UN call for Zika abortions is like King Herod's slaughter of the innocents, says Peru Cardinal

Peruvian Cardinal Juan Luis Cipriani has condemned abortion as a way meeting the Zika crisis.Reuters

The Archbishop of Lima in Peru has compared the United Nations to King Herod because the organisation has encouraged Latin American governments to allow women affected by the Zika virus to have abortions.

Cardinal Juan Luis Cipriani drew the parallel between the UN and the king who ordered the slaughter of the innocents in Bethlehem in his weekly radio programme, reports the Breitbart news service. 

"Today we are surrounded by Herods, but Herods with neckties, public posts and budgets," he said. The UN "in the face of this Zika mosquito virus, has decreed that we should approve abortion everywhere so as to kill the children", he added.

The top UN human rights official called last week for countries with the Zika virus to make available sexual and reproductive health counselling to women and uphold their right to terminate pregnancies.

"Laws and policies that restrict her access to these services must be urgently reviewed in line with human rights obligations in order to ensure the right to health for all in practice," said UN High Commissioner for Human Rights Zeid Ra'ad Al Hussein.

The virus has been linked to microcephaly, a condition that leads to babies being born with small heads and birth defects.

Hussein's spokeswoman, Cecile Pouilly, asked about countries such as El Salvador that criminalise abortion, told a news briefing: "That's why we are asking those governments to go back and change those laws because how can they ask these women not to become pregnant?

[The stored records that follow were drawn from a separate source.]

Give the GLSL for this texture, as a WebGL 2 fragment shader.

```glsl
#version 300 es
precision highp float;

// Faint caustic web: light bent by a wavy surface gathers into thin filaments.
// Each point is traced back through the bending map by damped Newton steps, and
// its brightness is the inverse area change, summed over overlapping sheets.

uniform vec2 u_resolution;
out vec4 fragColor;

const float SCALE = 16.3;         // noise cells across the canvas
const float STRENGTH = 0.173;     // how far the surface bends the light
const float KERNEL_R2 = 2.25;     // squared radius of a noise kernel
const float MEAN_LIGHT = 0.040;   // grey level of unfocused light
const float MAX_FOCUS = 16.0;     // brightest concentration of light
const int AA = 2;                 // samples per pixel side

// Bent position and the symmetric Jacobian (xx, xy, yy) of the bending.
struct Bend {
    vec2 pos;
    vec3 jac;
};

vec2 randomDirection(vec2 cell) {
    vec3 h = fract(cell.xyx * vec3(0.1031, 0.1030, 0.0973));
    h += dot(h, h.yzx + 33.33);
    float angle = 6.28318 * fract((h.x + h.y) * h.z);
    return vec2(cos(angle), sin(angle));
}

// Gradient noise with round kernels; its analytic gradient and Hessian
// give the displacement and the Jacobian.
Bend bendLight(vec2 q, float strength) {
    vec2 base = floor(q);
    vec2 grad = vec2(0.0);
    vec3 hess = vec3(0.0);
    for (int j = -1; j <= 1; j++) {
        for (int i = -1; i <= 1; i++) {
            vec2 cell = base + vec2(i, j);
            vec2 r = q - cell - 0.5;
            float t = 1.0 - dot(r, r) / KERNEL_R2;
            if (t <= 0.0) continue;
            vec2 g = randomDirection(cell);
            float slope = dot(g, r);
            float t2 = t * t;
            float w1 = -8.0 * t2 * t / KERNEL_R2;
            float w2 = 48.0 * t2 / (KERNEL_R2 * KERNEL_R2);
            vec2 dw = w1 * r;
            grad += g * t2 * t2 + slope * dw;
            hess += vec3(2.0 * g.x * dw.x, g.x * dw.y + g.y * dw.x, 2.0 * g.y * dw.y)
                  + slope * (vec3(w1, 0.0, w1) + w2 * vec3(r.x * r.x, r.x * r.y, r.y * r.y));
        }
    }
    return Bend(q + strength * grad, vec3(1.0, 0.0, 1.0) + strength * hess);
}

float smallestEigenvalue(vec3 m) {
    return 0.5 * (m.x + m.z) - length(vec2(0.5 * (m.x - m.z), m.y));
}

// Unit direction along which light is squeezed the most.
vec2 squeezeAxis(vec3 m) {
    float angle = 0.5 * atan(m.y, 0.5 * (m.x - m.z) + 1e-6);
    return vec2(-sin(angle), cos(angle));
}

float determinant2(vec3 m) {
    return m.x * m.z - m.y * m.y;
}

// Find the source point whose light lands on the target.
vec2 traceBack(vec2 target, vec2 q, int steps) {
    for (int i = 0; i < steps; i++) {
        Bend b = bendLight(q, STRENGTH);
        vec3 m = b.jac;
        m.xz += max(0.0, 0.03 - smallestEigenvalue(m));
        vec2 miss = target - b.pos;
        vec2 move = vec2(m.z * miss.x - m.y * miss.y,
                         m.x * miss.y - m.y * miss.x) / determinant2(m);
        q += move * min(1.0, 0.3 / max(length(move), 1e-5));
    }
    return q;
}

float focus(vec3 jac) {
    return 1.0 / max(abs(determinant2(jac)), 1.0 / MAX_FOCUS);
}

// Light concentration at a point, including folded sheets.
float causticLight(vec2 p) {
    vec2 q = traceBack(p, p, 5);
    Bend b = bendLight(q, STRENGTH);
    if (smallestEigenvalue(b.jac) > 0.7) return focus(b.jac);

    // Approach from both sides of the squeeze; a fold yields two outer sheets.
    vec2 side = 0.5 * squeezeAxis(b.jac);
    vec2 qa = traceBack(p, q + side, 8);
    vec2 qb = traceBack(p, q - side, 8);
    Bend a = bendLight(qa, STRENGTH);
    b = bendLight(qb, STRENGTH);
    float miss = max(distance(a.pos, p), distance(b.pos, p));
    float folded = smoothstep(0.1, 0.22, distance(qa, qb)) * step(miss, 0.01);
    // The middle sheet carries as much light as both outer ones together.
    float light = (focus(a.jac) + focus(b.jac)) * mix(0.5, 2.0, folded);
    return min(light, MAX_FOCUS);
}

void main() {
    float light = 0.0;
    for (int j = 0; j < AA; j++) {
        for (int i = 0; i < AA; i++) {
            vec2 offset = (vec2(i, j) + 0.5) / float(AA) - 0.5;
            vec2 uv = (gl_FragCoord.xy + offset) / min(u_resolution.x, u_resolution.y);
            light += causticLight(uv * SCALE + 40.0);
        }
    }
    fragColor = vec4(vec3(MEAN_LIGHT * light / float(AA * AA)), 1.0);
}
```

But also not offer them first information that is available but also the possibility to stop their pregnancies if they wish so."

Cipriani said in his broadcast he "cannot keep quiet" about these policies. "There is a Herod who thinks it's a good idea to decree an execution: let all pregnant women abort their babies because of a risk that hasn't even been conclusively shown. But in case of doubt, kill them all," he said.

While the Zika virus has been shown to raise the risk of microcephaly in infants and nerve disorders in adults, the mechanism is not well understood and its effect appears to be variable.